It's taken almost four years, but the County Commission agreed earlier this month to sue two Seminole homeowners accused of cutting down hundreds of mangroves and dumping dirt into the Long Bayou without a permit.

Before the lawsuit was filed, county officials say Kirit S. Desai and his wife, Pratibha K. Desai, once again violated county rules by dumping fill into the wetlands next to their home without a permit.

"We have been out and documented what we believe to be additional violations," said Jewel Cole, the assistant county attorney in charge of the case. "I did add it to the lawsuit."

Also named in the lawsuit is the Long Bayou Estates Homeowners Association, which owns some of the land where the mangroves were located and the filling took place. Long Bayou Estates is an upscale subdivision off Park Boulevard in Seminole.

It took the county almost four years to file the lawsuit because officials were trying to work things out with the homeowners, Cole said. Two other homeowners settled with the county before the suit was filed, but the Desais refused, and the time for filing the case was running out, she said.

In a May 2003 news story, Mr. Desai said he did not know of the rules against destroying mangroves or of the necessity of having a permit just to trim the trees, but Friday, his wife said they did not know the mangroves were there.

The Desais and their neighbors were worried about the snakes and alligators that were lurking in the Brazilian peppers, so they paid to have them taken down, she said. "We didn't realize there were any mangroves at all," Mrs. Desai said. "There was no intention of cutting the mangroves."

Mrs. Desai also denied dumping dirt, saying they were landscaping the area. She said they have tried to settle with the county, but Cole has not returned her husband's calls.

She said they want to replace the mangroves but still keep the area clear enough that there will be no danger of snakes or alligators threatening her young children.

She said her husband plans to talk with Cole later this week to discuss a possible settlement.

Neither David Weiss nor Grant Powell, the officers of the Long Bayou Estates Homeowners Association, could be reached for comment.

If Pinellas County wins the suit, the defendants could be subject to civil fines of up to $10,000 for destroying the mangroves. Other possible fines include up to $5,000 for the first filling violation and up to $10,000 for the most recent violation. Cole said the fines are different because the law changed in 2006 to increase the penalty for filling wetlands without a permit.

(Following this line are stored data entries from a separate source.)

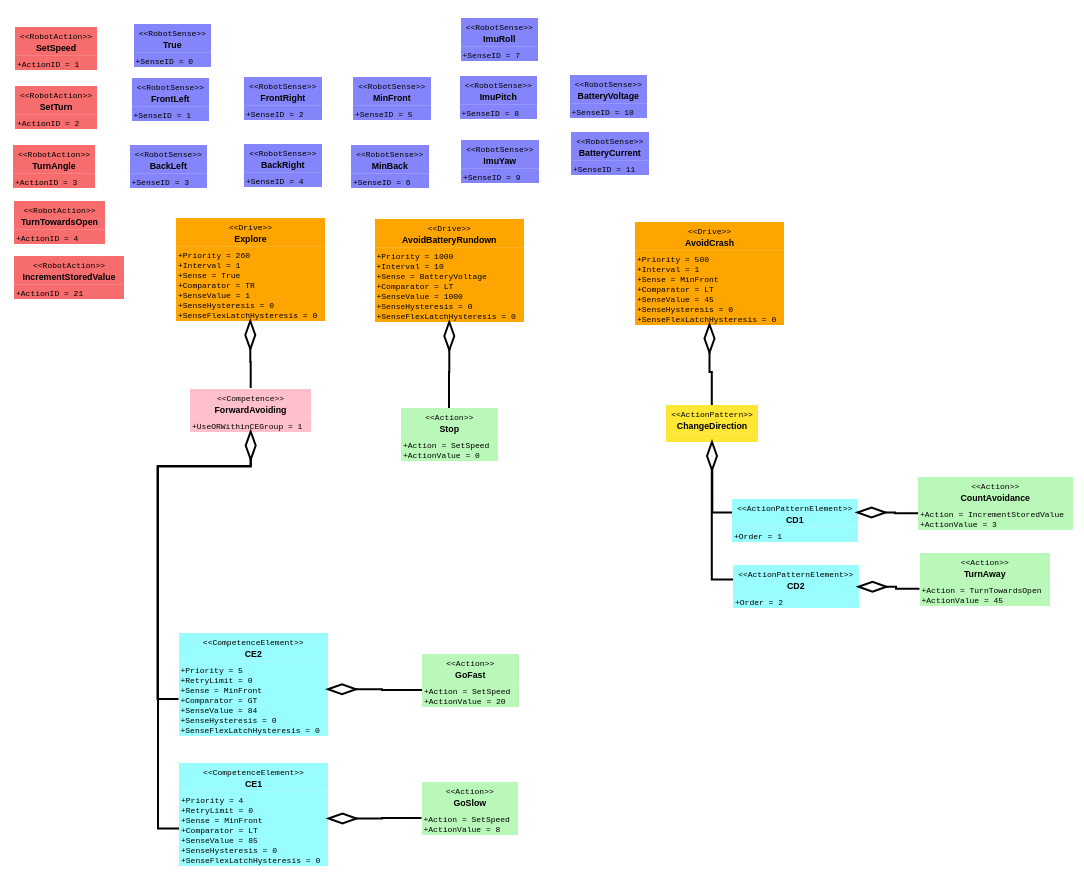
<!DOCTYPE html>
<html lang="en">
<head>
<meta charset="utf-8">
<title>Robot behaviour plan</title>
<style>
:root {
  --robot-action: #f76d6d;
  --robot-sense: #8585fb;
  --drive: #ffa500;
  --competence: #ffc0cb;
  --action: #baf8ba;
  --pattern: #ffe736;
  --element: #99fdff;
  --ink: #000;
  --paper: #fff;
}
* { box-sizing: border-box; margin: 0; padding: 0; }
html, body { width: 1084px; height: 884px; overflow: hidden; background: var(--paper); }
.diagram { position: relative; width: 1084px; height: 884px; color: var(--ink); }
.node {
  position: absolute;
  min-height: 37px;
  font: 8px/10px "Liberation Mono", monospace;
  white-space: nowrap;
}
.node header {
  height: 29px;
  padding-top: 5px;
  text-align: center;
  border-bottom: 1px solid rgba(255, 255, 255, .14);
}
.node h2 { font: bold 8.8px/12px "Liberation Sans", sans-serif; }
.node ul { list-style: none; padding: 4px 0 0 2px; }
.robot-action { background: var(--robot-action); }
.robot-sense { background: var(--robot-sense); }
.drive { background: var(--drive); }
.competence { background: var(--competence); }
.action { background: var(--action); }
.pattern { background: var(--pattern); }
.element { background: var(--element); }
.links { position: absolute; left: 0; top: 0; fill: none; stroke: var(--ink); stroke-width: 2; }
.links use { fill: var(--paper); }
</style>
</head>
<body>
<main class="diagram">

<article class="node robot-action" style="left:15px;top:27px;width:82px"><header><p>&lt;&lt;RobotAction&gt;&gt;</p><h2>SetSpeed</h2></header><ul><li>+ActionID = 1</li></ul></article>
<article class="node robot-action" style="left:15px;top:86px;width:82px"><header><p>&lt;&lt;RobotAction&gt;&gt;</p><h2>SetTurn</h2></header><ul><li>+ActionID = 2</li></ul></article>
<article class="node robot-action" style="left:13px;top:145px;width:82px"><header><p>&lt;&lt;RobotAction&gt;&gt;</p><h2>TurnAngle</h2></header><ul><li>+ActionID = 3</li></ul></article>
<article class="node robot-action" style="left:14px;top:201px;width:91px"><header><p>&lt;&lt;RobotAction&gt;&gt;</p><h2>TurnTowardsOpen</h2></header><ul><li>+ActionID = 4</li></ul></article>
<article class="node robot-action" style="left:14px;top:256px;width:110px"><header><p>&lt;&lt;RobotAction&gt;&gt;</p><h2>IncrementStoredValue</h2></header><ul><li>+ActionID = 21</li></ul></article>

<article class="node robot-sense" style="left:133.5px;top:24px;width:77.5px"><header><p>&lt;&lt;RobotSense&gt;&gt;</p><h2>True</h2></header><ul><li>+SenseID = 0</li></ul></article>
<article class="node robot-sense" style="left:131.5px;top:78px;width:77.5px"><header><p>&lt;&lt;RobotSense&gt;&gt;</p><h2>FrontLeft</h2></header><ul><li>+SenseID = 1</li></ul></article>
<article class="node robot-sense" style="left:129.5px;top:145px;width:77.5px"><header><p>&lt;&lt;RobotSense&gt;&gt;</p><h2>BackLeft</h2></header><ul><li>+SenseID = 3</li></ul></article>
<article class="node robot-sense" style="left:244px;top:77px;width:77.5px"><header><p>&lt;&lt;RobotSense&gt;&gt;</p><h2>FrontRight</h2></header><ul><li>+SenseID = 2</li></ul></article>
<article class="node robot-sense" style="left:244px;top:144px;width:77.5px"><header><p>&lt;&lt;RobotSense&gt;&gt;</p><h2>BackRight</h2></header><ul><li>+SenseID = 4</li></ul></article>
<article class="node robot-sense" style="left:353px;top:76.5px;width:77.5px"><header><p>&lt;&lt;RobotSense&gt;&gt;</p><h2>MinFront</h2></header><ul><li>+SenseID = 5</li></ul></article>
<article class="node robot-sense" style="left:351px;top:145px;width:77.5px"><header><p>&lt;&lt;RobotSense&gt;&gt;</p><h2>MinBack</h2></header><ul><li>+SenseID = 6</li></ul></article>
<article class="node robot-sense" style="left:460.5px;top:18px;width:77.5px"><header><p>&lt;&lt;RobotSense&gt;&gt;</p><h2>ImuRoll</h2></header><ul><li>+SenseID = 7</li></ul></article>
<article class="node robot-sense" style="left:459.5px;top:76px;width:77.5px"><header><p>&lt;&lt;RobotSense&gt;&gt;</p><h2>ImuPitch</h2></header><ul><li>+SenseID = 8</li></ul></article>
<article class="node robot-sense" style="left:461px;top:139.5px;width:77.5px"><header><p>&lt;&lt;RobotSense&gt;&gt;</p><h2>ImuYaw</h2></header><ul><li>+SenseID = 9</li></ul></article>
<article class="node robot-sense" style="left:569.5px;top:74.5px;width:77.5px"><header><p>&lt;&lt;RobotSense&gt;&gt;</p><h2>BatteryVoltage</h2></header><ul><li>+SenseID = 10</li></ul></article>
<article class="node robot-sense" style="left:571px;top:132px;width:77.5px"><header><p>&lt;&lt;RobotSense&gt;&gt;</p><h2>BatteryCurrent</h2></header><ul><li>+SenseID = 11</li></ul></article>

<article class="node drive" style="left:176px;top:218px;width:149px"><header><p>&lt;&lt;Drive&gt;&gt;</p><h2>Explore</h2></header><ul><li>+Priority = 260</li><li>+Interval = 1</li><li>+Sense = True</li><li>+Comparator = TR</li><li>+SenseValue = 1</li><li>+SenseHysteresis = 0</li><li>+SenseFlexLatchHysteresis = 0</li></ul></article>
<article class="node drive" style="left:374.5px;top:219px;width:149.5px"><header><p>&lt;&lt;Drive&gt;&gt;</p><h2>AvoidBatteryRundown</h2></header><ul><li>+Priority = 1000</li><li>+Interval = 10</li><li>+Sense = BatteryVoltage</li><li>+Comparator = LT</li><li>+SenseValue = 1000</li><li>+SenseHysteresis = 0</li><li>+SenseFlexLatchHysteresis = 0</li></ul></article>
<article class="node drive" style="left:635px;top:221.5px;width:149px"><header><p>&lt;&lt;Drive&gt;&gt;</p><h2>AvoidCrash</h2></header><ul><li>+Priority = 500</li><li>+Interval = 1</li><li>+Sense = MinFront</li><li>+Comparator = LT</li><li>+SenseValue = 45</li><li>+SenseHysteresis = 0</li><li>+SenseFlexLatchHysteresis = 0</li></ul></article>

<article class="node competence" style="left:190px;top:388.5px;width:121px"><header><p>&lt;&lt;Competence&gt;&gt;</p><h2>ForwardAvoiding</h2></header><ul><li>+UseORWithinCEGroup = 1</li></ul></article>
<article class="node action" style="left:401px;top:408px;width:96.5px"><header><p>&lt;&lt;Action&gt;&gt;</p><h2>Stop</h2></header><ul><li>+Action = SetSpeed</li><li>+ActionValue = 0</li></ul></article>
<article class="node pattern" style="left:666px;top:405px;width:92px"><header><p>&lt;&lt;ActionPattern&gt;&gt;</p><h2>ChangeDirection</h2></header></article>

<article class="node element" style="left:732px;top:498.5px;width:125.5px"><header><p>&lt;&lt;ActionPatternElement&gt;&gt;</p><h2>CD1</h2></header><ul><li>+Order = 1</li></ul></article>
<article class="node element" style="left:733px;top:565px;width:125.5px"><header><p>&lt;&lt;ActionPatternElement&gt;&gt;</p><h2>CD2</h2></header><ul><li>+Order = 2</li></ul></article>
<article class="node action" style="left:918px;top:477px;width:154.5px"><header><p>&lt;&lt;Action&gt;&gt;</p><h2>CountAvoidance</h2></header><ul><li>+Action = IncrementStoredValue</li><li>+ActionValue = 3</li></ul></article>
<article class="node action" style="left:919.5px;top:553px;width:130.5px"><header><p>&lt;&lt;Action&gt;&gt;</p><h2>TurnAway</h2></header><ul><li>+Action = TurnTowardsOpen</li><li>+ActionValue = 45</li></ul></article>

<article class="node element" style="left:178.5px;top:633px;width:149.5px"><header><p>&lt;&lt;CompetenceElement&gt;&gt;</p><h2>CE2</h2></header><ul><li>+Priority = 5</li><li>+RetryLimit = 0</li><li>+Sense = MinFront</li><li>+Comparator = GT</li><li>+SenseValue = 84</li><li>+SenseHysteresis = 0</li><li>+SenseFlexLatchHysteresis = 0</li></ul></article>
<article class="node element" style="left:179px;top:762.5px;width:149px"><header><p>&lt;&lt;CompetenceElement&gt;&gt;</p><h2>CE1</h2></header><ul><li>+Priority = 4</li><li>+RetryLimit = 0</li><li>+Sense = MinFront</li><li>+Comparator = LT</li><li>+SenseValue = 85</li><li>+SenseHysteresis = 0</li><li>+SenseFlexLatchHysteresis = 0</li></ul></article>
<article class="node action" style="left:422px;top:654px;width:96.5px"><header><p>&lt;&lt;Action&gt;&gt;</p><h2>GoFast</h2></header><ul><li>+Action = SetSpeed</li><li>+ActionValue = 20</li></ul></article>
<article class="node action" style="left:421.5px;top:782px;width:96.5px"><header><p>&lt;&lt;Action&gt;&gt;</p><h2>GoSlow</h2></header><ul><li>+Action = SetSpeed</li><li>+ActionValue = 8</li></ul></article>

<svg class="links" width="1084" height="884" viewBox="0 0 1084 884" aria-hidden="true">
  <defs>
    <polygon id="diamond-down" points="0,0 5,14 0,28 -5,14"/>
    <polygon id="diamond-right" points="0,0 14,-5 28,0 14,5"/>
  </defs>
  <polyline points="250.3,348 250.3,362 250.7,362 250.7,388"/>
  <polyline points="449.3,349 449.3,372 449,372 449,408"/>
  <polyline points="709.5,352 709.5,372 711.8,372 711.8,405"/>
  <polyline points="250.7,459 250.7,466.5 157.5,466.5 157.5,699 178.5,699"/>
  <polyline points="250.7,459 250.7,466 158,466 158,828.5 179,828.5"/>
  <polyline points="712.3,470 712.3,512.5 732,512.5"/>
  <polyline points="711.8,470 711.8,579.5 733,579.5"/>
  <polyline points="885,512.5 895,512.5 895,513.3 918,513.3"/>
  <polyline points="886,586.8 896,586.8 896,588.8 919.5,588.8"/>
  <polyline points="356,689.3 382,689.3 382,690 422,690"/>
  <polyline points="356,818.5 382,818.5 382,818 421.5,818"/>
  <use href="#diamond-down" x="250.3" y="321"/>
  <use href="#diamond-down" x="449.3" y="322"/>
  <use href="#diamond-down" x="709.5" y="324.5"/>
  <use href="#diamond-down" x="250.7" y="431.5"/>
  <use href="#diamond-down" x="712" y="442"/>
  <use href="#diamond-right" x="857.5" y="512.5"/>
  <use href="#diamond-right" x="858.5" y="586.8"/>
  <use href="#diamond-right" x="328" y="689.3"/>
  <use href="#diamond-right" x="328.5" y="818.5"/>
</svg>
</main>
</body>
</html>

The defendants also could be forced to pay to restore the area to its previous condition.

The Desais could also face criminal penalties should the state Department of Environmental Protection or the state attorney wish to file charges, Cole said.